America has reclaimed the Women’s World Cup after smashing Japan 5-2 in the final – with four goals in the first 16 minutes.
It comes four years after their crushing defeat in July 2011 when Japan clinched the title in a penalty shoot-out.
But on Sunday night, the US squad came back with a vengeance to become the first team to win the title three times.
Testament to their performance, Hope Solo was awarded the Golden Glove as top goalkeeper. Captain Carli Lloyd, who scored an astonishing 50-yard goal and a hat trick in the first half, takes home the Golden Ball for most outstanding performance by a player in the tournament.
President Obama led celebrations on Twitter by inviting the champions to the White House.
Japan had barely time to regroup before they found themselves 3-0 down in the 14th minute.
Two minutes later came one of the most remarkable goals ever witnessed in a Women’s World Cup when Carli Lloyd shot from the half-way line with the scrambling Japanese keeper only able to touch the ball onto the post and into the net.
A goal from over 50 yards out, a rarity in any form of the game, surely will see Lloyd now crowned as winner of the Golden Ball for player of the tournament.
President Obama tweeted: ‘What a win for Team USA! Great game @CarliLloyd! Your country is so proud of all of you. Come visit the White House with the World Cup soon.’
Michelle Obama said: ‘USA! USA! USA! We’re all so proud of you!’
It is the squad’s first World Cup title since 1999.
Abby Wambach and Christie Rampone, the only player remaining from the 1999 title team, both came on as subs late in what’s expected to be their final World Cup appearances.
Lloyd scored in the third, sixth and 16th minutes, the last a speculative shot from midfield that beat Japan goalkeeper Ayumi Kaihori. Lloyd scored the fastest hat trick in World Cup history, men’s or women’s, in the highest scoring Women’s World Cup final.
Lauren Holiday also scored in the first half and Tobin Heath added a goal in the 54th minute after Japan scored an own goal to cut the deficit to 4-2.

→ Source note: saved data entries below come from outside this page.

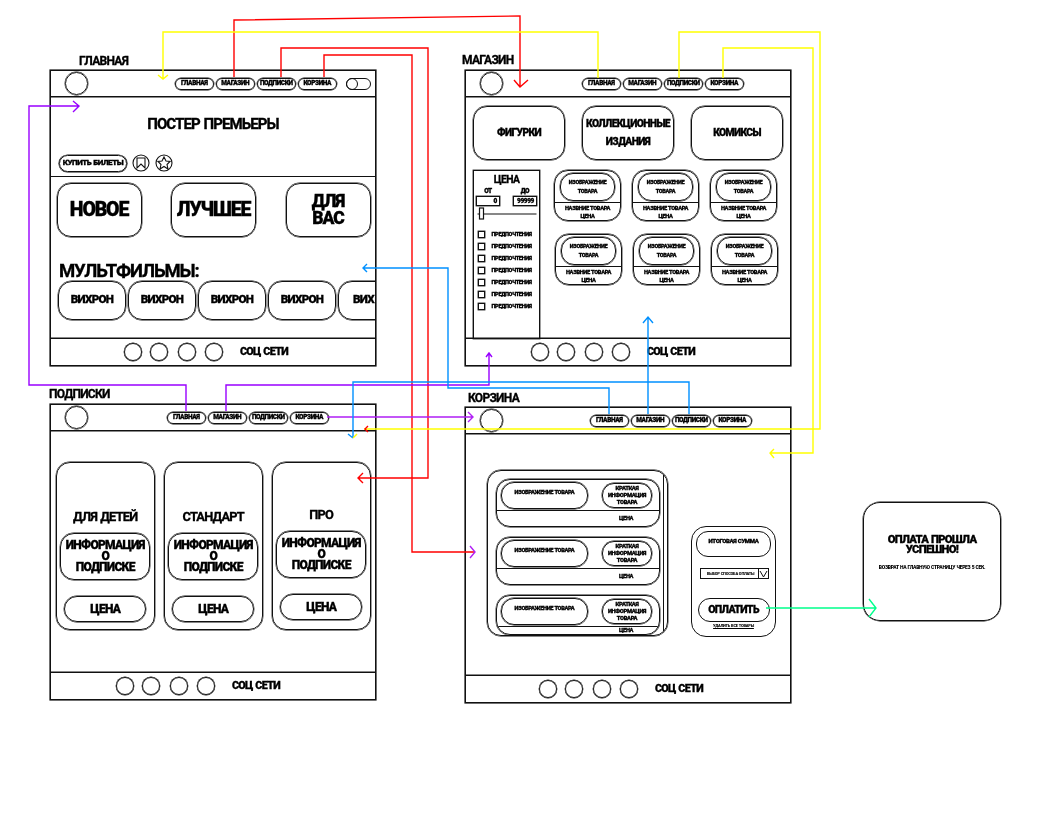
<!DOCTYPE html>
<html lang="ru">
<head>
<meta charset="utf-8">
<title>Карта экранов</title>
<style>
:root{--ink:#111;--paper:#fff;--red:#f00;--yellow:#ff0;--violet:#90f;--magenta:#b01ff5;--blue:#0090ff;--green:#00ff8c;--edge:1px solid var(--ink);--weight:0 0 0 .4px var(--ink)}
*,*::before{box-sizing:border-box;margin:0;padding:0;letter-spacing:-.06em;word-spacing:.06em}
html,body{width:1056px;height:816px;overflow:hidden;background:var(--paper)}
body{position:relative;color:#000;font:900 11px/1 Roboto,"Noto Sans",sans-serif;text-transform:uppercase;-webkit-text-stroke:.3px #000;white-space:nowrap}
a{color:inherit;text-decoration:none}
ul{list-style:none}
.node{position:absolute}
.screen-title{font-size:12px}
.screen{width:326px;height:296px;border:var(--edge);box-shadow:0 0 0 .6px var(--ink);display:flex;flex-direction:column;overflow:hidden}
.top{height:26px;flex:none;border-bottom:var(--edge);box-shadow:0 .5px 0 var(--ink);display:flex;align-items:center;padding-left:14px}
.logo{width:23px;height:23px;border:var(--edge);box-shadow:var(--weight);border-radius:50%}
.menu{display:flex;gap:2.5px;margin-left:87px}
.wide .menu{margin-left:79px}
.menu a{width:38.5px;height:12px;border:var(--edge);box-shadow:var(--weight);border-radius:6px;display:grid;place-items:center;font-size:6.5px}
.toggle{width:25px;height:12px;margin-left:9px;border:var(--edge);border-radius:6px}
.toggle::before{content:"";display:block;width:12px;height:12px;margin:-1px;border:var(--edge);border-radius:50%}
.content{flex:1;min-height:0}
.bottom{height:27px;flex:none;border-top:var(--edge);box-shadow:0 -.5px 0 var(--ink);display:flex;align-items:center;gap:9px;padding-left:73px;font-size:10.7px}
.wide .bottom{padding-left:65px}
.bottom i{width:18px;height:18px;border:var(--edge);box-shadow:var(--weight);border-radius:50%}
.bottom i:nth-child(2){margin:0 1.5px 0 -1.5px}
.bottom span{margin-left:8px}
.box{border:var(--edge);box-shadow:var(--weight);border-radius:14px;display:grid;place-content:center;text-align:center}
/* главная */
.hero{height:80px;border-bottom:var(--edge);padding:20px 7px 0;display:flex;flex-direction:column}
.hero h1{font-size:15px;text-align:center}
.actions{display:flex;align-items:center;gap:5px;margin:22px 0 0 1px}
.buy{width:68px;height:17px;border:var(--edge);box-shadow:0 0 0 .6px var(--ink);border-radius:9px;display:grid;place-items:center;font-size:8px}
.actions svg{width:18px;height:18px;fill:none;stroke:var(--ink);stroke-width:1.1}
.picks{display:flex;gap:29.5px;padding:6px 0 0 5.5px}
.picks .box{width:85px;height:54px;font-size:19.5px;flex:none}
.picks .box:last-child{font-size:17.5px}
.home h2{font-size:18.5px;margin:25px 0 0 8px}
.films{display:flex;gap:2px;padding-left:7px}
.films .box{width:68px;height:39px;flex:none;font-size:11.6px}
.films .box:last-child{justify-content:start;padding-left:14px}
/* магазин */
.sections{display:flex;gap:17px;padding:9px 0 0 7px}
.sections .box{width:92px;height:54px;flex:none;font-size:10.3px;line-height:18px}
.shelf{display:flex;padding:10px 0 0 7px;height:179px}
.filter{width:67px;flex:none;border:var(--edge);box-shadow:var(--weight);padding:4px 2px;display:flex;flex-direction:column}
.filter h3{font-size:10.3px;text-align:center}
.range{display:flex;justify-content:space-between;margin-top:3px;font-size:6.5px;text-align:center}
.range b{display:block;width:24px;height:10px;border:var(--edge);box-shadow:var(--weight);margin-top:1.5px;padding:1px 2px;text-align:right;font-weight:900}
.slider{height:13px;margin-top:1px;flex:none}
.filter ul{display:grid;gap:6px;margin-top:11px;padding-left:2px;font-size:5.6px}
.filter li{display:flex;align-items:center;gap:7px;height:6px}
.filter li::before{content:"";width:6.5px;height:6.5px;border:var(--edge);box-shadow:var(--weight)}
.goods{display:grid;grid-template-columns:repeat(3,67px);grid-auto-rows:51px;gap:13px 11px;padding-left:14px;align-content:start}
.product{border:var(--edge);box-shadow:var(--weight);border-radius:14px;overflow:hidden;text-align:center;font-size:5.7px}
.product:nth-child(n+4){position:relative;left:1px}
.thumb{height:28px;margin:2px 5px 1px;border-radius:13px;font-size:5.5px;line-height:9px}
.product p{border-top:var(--edge);padding-top:1px;line-height:8px}
/* подписки */
.plans{display:flex;gap:8.5px;padding:31px 0 0 4.5px}
.plan{width:99.5px;height:168px;flex:none;border:var(--edge);box-shadow:var(--weight);border-radius:14px;padding-top:48px;display:flex;flex-direction:column;align-items:center}
.plan h3{font-size:12.8px;height:12px}
.plan .box{width:90px;height:47px;margin-top:10px;font-size:12px;line-height:11px}
.plan .price{width:82px;height:26px;margin-top:16px;line-height:1}
.plan:last-child{padding-top:46px}
/* корзина */
.checkout{display:flex;padding:36px 0 0 21px}
.list{width:181px;height:166px;flex:none;border:var(--edge);box-shadow:var(--weight);border-radius:14px;padding:8px;display:grid;grid-template-rows:48px 48px 40px;gap:10px;overflow:hidden;background:linear-gradient(var(--ink),var(--ink)) 175px 4px/1.4px 156px no-repeat}
.item{width:164px;border:var(--edge);box-shadow:var(--weight);border-radius:14px;overflow:hidden;font-size:5.7px}
.item-top{height:31px;border-bottom:var(--edge);display:flex;gap:14px;padding:2px 4px 0}
.item .photo{width:87px;height:27px;border-radius:13px;place-content:start center;padding-top:7px}
.item .info{width:50px;height:25px;margin-top:1px;border-radius:12px;font-size:5.8px;line-height:7px}
.item p{padding:5px 0 0 122px}
.item:last-child p{padding-top:1px}
.pay{width:85px;height:111px;margin:56px 0 0 23px;flex:none;border:var(--edge);border-radius:15px;padding-top:4px;display:flex;flex-direction:column;align-items:center}
.pay .box{box-shadow:none}
.total{width:75px;height:26px;border-radius:12px;place-content:start center;padding-top:6px;font-size:6px}
.method{width:69px;height:11px;margin:11px 0 0 2px;border:var(--edge);display:flex;font-size:4px;-webkit-text-stroke:0;align-items:center;padding-left:6px}
.method svg{width:10px;height:10px;margin-left:auto;fill:none;stroke:var(--ink)}
.submit{width:72px;height:24px;margin-top:19px;border-radius:12px;font-size:10.5px}
.clear{margin-top:2px;font-size:4px;-webkit-text-stroke:0;text-decoration:underline}
.success{left:863px;top:502px;width:138px;height:119px;border-radius:17px;place-content:start center;padding-top:32px;font-size:11.2px;line-height:10.3px}
.success small{font-size:5px;line-height:6px;-webkit-text-stroke:0;margin-top:8px}
.routes{position:absolute;inset:0;fill:none;stroke-width:1.4}
.red{stroke:var(--red)}.yellow{stroke:var(--yellow)}.violet{stroke:var(--violet)}.magenta{stroke:var(--magenta)}.blue{stroke:var(--blue)}.green{stroke:var(--green)}
</style>
</head>
<body>
<h2 class="node screen-title" style="left:79px;top:55px">главная</h2>
<section class="node screen home" style="left:50px;top:70px">
  <header class="top"><span class="logo"></span>
    <nav class="menu"><a href="#">главная</a><a href="#">магазин</a><a href="#">подписки</a><a href="#">корзина</a></nav><span class="toggle"></span></header>
  <div class="content">
    <div class="hero"><h1>Постер премьеры</h1>
      <div class="actions"><a class="buy" href="#">купить билеты</a>
        <svg viewBox="0 0 18 18"><circle cx="9" cy="9" r="8"/><path d="M5 4H13V14L9 10L5 14Z"/></svg>
        <svg viewBox="0 0 18 18"><circle cx="9" cy="9" r="8"/><path d="M9 3L11 7L15 7.5L12 10.5L13 15L9 12.5L5 15L6 10.5L3 7.5L7 7Z"/></svg></div></div>
    <div class="picks"><a class="box" href="#">Новое</a><a class="box" href="#">лучшее</a><a class="box" href="#">для<br>вас</a></div>
    <h2>мультфильмы:</h2>
    <div class="films"><a class="box" href="#">вихрон</a><a class="box" href="#">вихрон</a><a class="box" href="#">вихрон</a><a class="box" href="#">вихрон</a><a class="box" href="#">вих</a></div>
  </div>
  <footer class="bottom"><i></i><i></i><i></i><i></i><span>соц сети</span></footer>
</section>

<h2 class="node screen-title" style="left:462px;top:54px">магазин</h2>
<section class="node screen shop wide" style="left:465px;top:70px">
  <header class="top"><span class="logo"></span>
    <nav class="menu"><a href="#">главная</a><a href="#">магазин</a><a href="#">подписки</a><a href="#">корзина</a></nav></header>
  <div class="content">
    <div class="sections"><a class="box" href="#">фигурки</a><a class="box" href="#">коллекционные<br>издания</a><a class="box" href="#">комиксы</a></div>
    <div class="shelf">
      <aside class="filter"><h3>цена</h3>
        <div class="range"><span>от<b>0</b></span><span>до<b>99999</b></span></div>
        <svg class="slider" viewBox="0 0 60 13" fill="none" stroke="#111" stroke-width="1.2"><path d="M1 7H60"/><rect x="3" y="1" width="4" height="11" fill="#fff"/></svg>
        <ul><li>предпочтения</li><li>предпочтения</li><li>предпочтения</li><li>предпочтения</li><li>предпочтения</li><li>предпочтения</li><li>предпочтения</li></ul></aside>
      <div class="goods">
        <article class="product"><div class="thumb box">изображение<br>товара</div><p>Назвние товара<br>цена</p></article>
        <article class="product"><div class="thumb box">изображение<br>товара</div><p>Назвние товара<br>цена</p></article>
        <article class="product"><div class="thumb box">изображение<br>товара</div><p>Назвние товара<br>цена</p></article>
        <article class="product"><div class="thumb box">изображение<br>товара</div><p>Назвние товара<br>цена</p></article>
        <article class="product"><div class="thumb box">изображение<br>товара</div><p>Назвние товара<br>цена</p></article>
        <article class="product"><div class="thumb box">изображение<br>товара</div><p>Назвние товара<br>цена</p></article>
      </div>
    </div>
  </div>
  <footer class="bottom"><i></i><i></i><i></i><i></i><span>соц сети</span></footer>
</section>

<h2 class="node screen-title" style="left:49px;top:388px">подписки</h2>
<section class="node screen wide" style="left:50px;top:404px">
  <header class="top"><span class="logo"></span>
    <nav class="menu"><a href="#">главная</a><a href="#">магазин</a><a href="#">подписки</a><a href="#">корзина</a></nav></header>
  <div class="content plans">
    <article class="plan"><h3>для детей</h3><div class="box">Информация<br>о<br>подписке</div><div class="box price">цена</div></article>
    <article class="plan"><h3>стандарт</h3><div class="box">Информация<br>о<br>подписке</div><div class="box price">цена</div></article>
    <article class="plan"><h3>про</h3><div class="box">Информация<br>о<br>подписке</div><div class="box price">цена</div></article>
  </div>
  <footer class="bottom"><i></i><i></i><i></i><i></i><span>соц сети</span></footer>
</section>

<h2 class="node screen-title" style="left:468px;top:392px">корзина</h2>
<section class="node screen" style="left:465px;top:407px">
  <header class="top"><span class="logo"></span>
    <nav class="menu"><a href="#">главная</a><a href="#">магазин</a><a href="#">подписки</a><a href="#">корзина</a></nav></header>
  <div class="content checkout">
    <div class="list">
      <article class="item"><div class="item-top"><div class="box photo">изображение товара</div><div class="box info">краткая<br>информация<br>товара</div></div><p>цена</p></article>
      <article class="item"><div class="item-top"><div class="box photo">изображение товара</div><div class="box info">краткая<br>информация<br>товара</div></div><p>цена</p></article>
      <article class="item"><div class="item-top"><div class="box photo">изображение товара</div><div class="box info">краткая<br>информация<br>товара</div></div><p>цена</p></article>
    </div>
    <aside class="pay"><div class="box total">итоговая сумма</div>
      <div class="method">выбор способа оплаты<svg viewBox="0 0 10 10"><path d="M.5 0V10M2 2L5.5 8L9 2"/></svg></div>
      <a class="box submit" href="#">оплатить</a><a class="clear" href="#">удалить все товары</a></aside>
  </div>
  <footer class="bottom"><i></i><i></i><i></i><i></i><span>соц сети</span></footer>
</section>

<section class="node box success">оплата прошла<br>успешно!<small>Возврат на главную страницу через 5 сек.</small></section>

<svg class="routes" width="1056" height="816" viewBox="0 0 1056 816">
  <g class="red"><path d="M234 77V20L520 16V87M514 80L520 87L528 80"/><path d="M281 77V48H428V478H358M363 473L358 478L363 483"/><path d="M324 77V55H412V552H475"/></g>
  <path class="magenta" d="M470 546L475 552L470 558"/>
  <g class="violet"><path d="M186 411V385H29V106H79M73 101L79 106L73 112"/><path d="M226 411V385H489V354M486 357L489 353L492 357"/></g>
  <path class="magenta" d="M327 417H472M468 412L473 417L468 422"/>
  <g class="blue"><path d="M609 414V388H448V268H363M367 264L363 268L367 272"/><path d="M648 414V318M643 323L648 317L653 323"/><path d="M689 414V382H353V438M348 434L353 438"/></g>
  <g class="yellow"><path d="M598 78V32H163V79M158 75L163 79L168 75"/><path d="M679 78V32H820V429H364"/><path d="M723 78V48H813V453H770M774 449L770 453L774 458"/><path d="M353 438L357 434"/></g>
  <path class="red" d="M368 426L365 429L368 432"/>
  <path class="green" d="M766 608H876M869 599L876 608L869 617"/>
</svg>
</body>
</html>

Anchored by Solo in goal, the United States’ most consistent asset in the World Cup so far has been its defense.
Read more: dailymail.co.uk